I share this now because this summer I experienced yet again the power of this truth, and the power of the lie. I had been struggling with an inner storm for months, and when I finally surrendered my pride and revealed it fully to a wise and trustworthy confidant, its gripping power was shattered. I still had to work through how best to overcome the temptation, but its enslaving grip was demolished. This is the power hidden in sacramental Confession, spiritual direction and spiritual friendships. And I’ve always believed this is the deepest meaning of James 5:16: “Therefore confess your sins to one another, and pray for one another, that you may be healed.” Confess, pray for one another. Though one must use great discretion in choosing the recipient of that confession, the practice itself is foundational.

Regardless of how well I know this truth, or have been through this cycle, I find myself lured into this trap again and again. That’s just the human condition. But it was precisely because I knew the Thirteenth Rule that I knew it’s what I had to do. It’s not always easy to find the “wise and trustworthy” confidant, so it’s something I never take for granted and pray for very often. 

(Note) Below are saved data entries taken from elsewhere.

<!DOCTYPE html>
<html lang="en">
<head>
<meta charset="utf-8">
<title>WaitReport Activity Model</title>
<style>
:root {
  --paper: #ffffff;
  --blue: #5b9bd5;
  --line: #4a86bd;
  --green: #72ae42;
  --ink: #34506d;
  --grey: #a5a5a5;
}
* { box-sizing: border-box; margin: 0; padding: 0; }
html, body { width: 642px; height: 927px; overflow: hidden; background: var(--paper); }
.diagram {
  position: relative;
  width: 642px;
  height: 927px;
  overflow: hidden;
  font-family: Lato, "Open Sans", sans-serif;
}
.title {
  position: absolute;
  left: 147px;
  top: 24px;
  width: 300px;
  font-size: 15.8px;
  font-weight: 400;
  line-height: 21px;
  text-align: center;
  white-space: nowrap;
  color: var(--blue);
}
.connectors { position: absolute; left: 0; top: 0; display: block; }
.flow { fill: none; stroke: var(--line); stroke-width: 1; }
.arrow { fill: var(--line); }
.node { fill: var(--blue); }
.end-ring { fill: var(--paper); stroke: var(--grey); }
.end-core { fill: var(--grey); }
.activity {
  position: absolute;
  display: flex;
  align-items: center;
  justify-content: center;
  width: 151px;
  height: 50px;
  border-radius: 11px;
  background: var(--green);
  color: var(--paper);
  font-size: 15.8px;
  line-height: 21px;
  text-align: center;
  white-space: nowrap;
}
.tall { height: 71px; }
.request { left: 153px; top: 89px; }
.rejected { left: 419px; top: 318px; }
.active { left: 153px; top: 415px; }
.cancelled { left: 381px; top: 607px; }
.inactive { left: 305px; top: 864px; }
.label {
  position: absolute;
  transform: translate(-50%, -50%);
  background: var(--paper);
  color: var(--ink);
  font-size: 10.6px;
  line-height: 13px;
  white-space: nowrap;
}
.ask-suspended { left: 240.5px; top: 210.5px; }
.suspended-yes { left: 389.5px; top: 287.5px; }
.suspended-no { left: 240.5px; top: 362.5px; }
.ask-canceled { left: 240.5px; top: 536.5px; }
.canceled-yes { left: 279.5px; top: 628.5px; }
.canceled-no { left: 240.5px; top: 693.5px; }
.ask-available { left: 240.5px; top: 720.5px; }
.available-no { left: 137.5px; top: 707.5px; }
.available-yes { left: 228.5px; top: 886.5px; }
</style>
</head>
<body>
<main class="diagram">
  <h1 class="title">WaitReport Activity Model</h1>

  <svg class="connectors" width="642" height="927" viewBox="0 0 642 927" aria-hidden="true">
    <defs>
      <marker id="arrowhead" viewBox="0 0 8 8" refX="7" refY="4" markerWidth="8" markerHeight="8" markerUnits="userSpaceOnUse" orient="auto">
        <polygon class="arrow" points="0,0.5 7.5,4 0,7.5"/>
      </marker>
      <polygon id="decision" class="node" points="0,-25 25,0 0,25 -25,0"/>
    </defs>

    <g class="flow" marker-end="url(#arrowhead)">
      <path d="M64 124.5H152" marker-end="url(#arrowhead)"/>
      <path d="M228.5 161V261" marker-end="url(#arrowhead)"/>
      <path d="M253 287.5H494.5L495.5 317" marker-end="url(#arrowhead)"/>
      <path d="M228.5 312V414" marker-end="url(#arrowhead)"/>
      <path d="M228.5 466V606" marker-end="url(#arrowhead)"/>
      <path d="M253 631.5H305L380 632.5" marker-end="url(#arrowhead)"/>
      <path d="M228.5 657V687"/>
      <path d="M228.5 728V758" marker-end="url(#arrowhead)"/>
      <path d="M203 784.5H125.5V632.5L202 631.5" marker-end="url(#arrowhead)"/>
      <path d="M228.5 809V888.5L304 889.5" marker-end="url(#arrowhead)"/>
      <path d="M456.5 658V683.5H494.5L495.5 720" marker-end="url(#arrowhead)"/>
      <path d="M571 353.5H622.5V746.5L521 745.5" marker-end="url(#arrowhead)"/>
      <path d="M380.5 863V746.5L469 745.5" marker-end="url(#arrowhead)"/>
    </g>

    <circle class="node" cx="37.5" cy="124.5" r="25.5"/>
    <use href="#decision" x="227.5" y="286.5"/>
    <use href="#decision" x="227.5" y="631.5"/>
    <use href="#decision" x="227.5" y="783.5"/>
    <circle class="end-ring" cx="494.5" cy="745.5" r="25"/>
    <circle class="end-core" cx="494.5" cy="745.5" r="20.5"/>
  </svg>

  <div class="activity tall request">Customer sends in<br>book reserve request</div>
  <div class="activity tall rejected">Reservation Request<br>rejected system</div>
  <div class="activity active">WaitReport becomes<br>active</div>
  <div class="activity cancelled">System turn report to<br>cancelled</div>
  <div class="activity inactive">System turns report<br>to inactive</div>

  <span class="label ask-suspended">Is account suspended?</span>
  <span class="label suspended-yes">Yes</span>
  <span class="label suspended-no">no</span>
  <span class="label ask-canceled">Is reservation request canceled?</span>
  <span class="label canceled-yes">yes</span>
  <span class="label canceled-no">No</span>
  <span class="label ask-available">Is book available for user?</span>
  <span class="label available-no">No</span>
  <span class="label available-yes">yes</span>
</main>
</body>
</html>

St. Paul tells us in 2 Cor. 3:17, “Now the Lord is the Spirit, and where the Spirit of the Lord is, there is freedom.” Jesus tells us it is the truth that sets us free. Living in the truth, in the light, fleeing the dark isolation of keeping secret your inner struggles/temptations, and praying for a trustworthy and wise confidant are the ingredients of inner freedom that blossoms into virtue. God has made us this way, so we simply cannot flourish in freedom without one another. In Christ’s Body we are part of a living symphony, and beauty can only bloom in each of us when we have surrendered ourselves to the unifying song of love that the harmonious Spirit of Jesus sings through, with and in us (e.g. 1 Cor. 12).

We must always move from isolation to communion, from “leave me alone” to “don’t leave me alone”… A 21P if you’re game: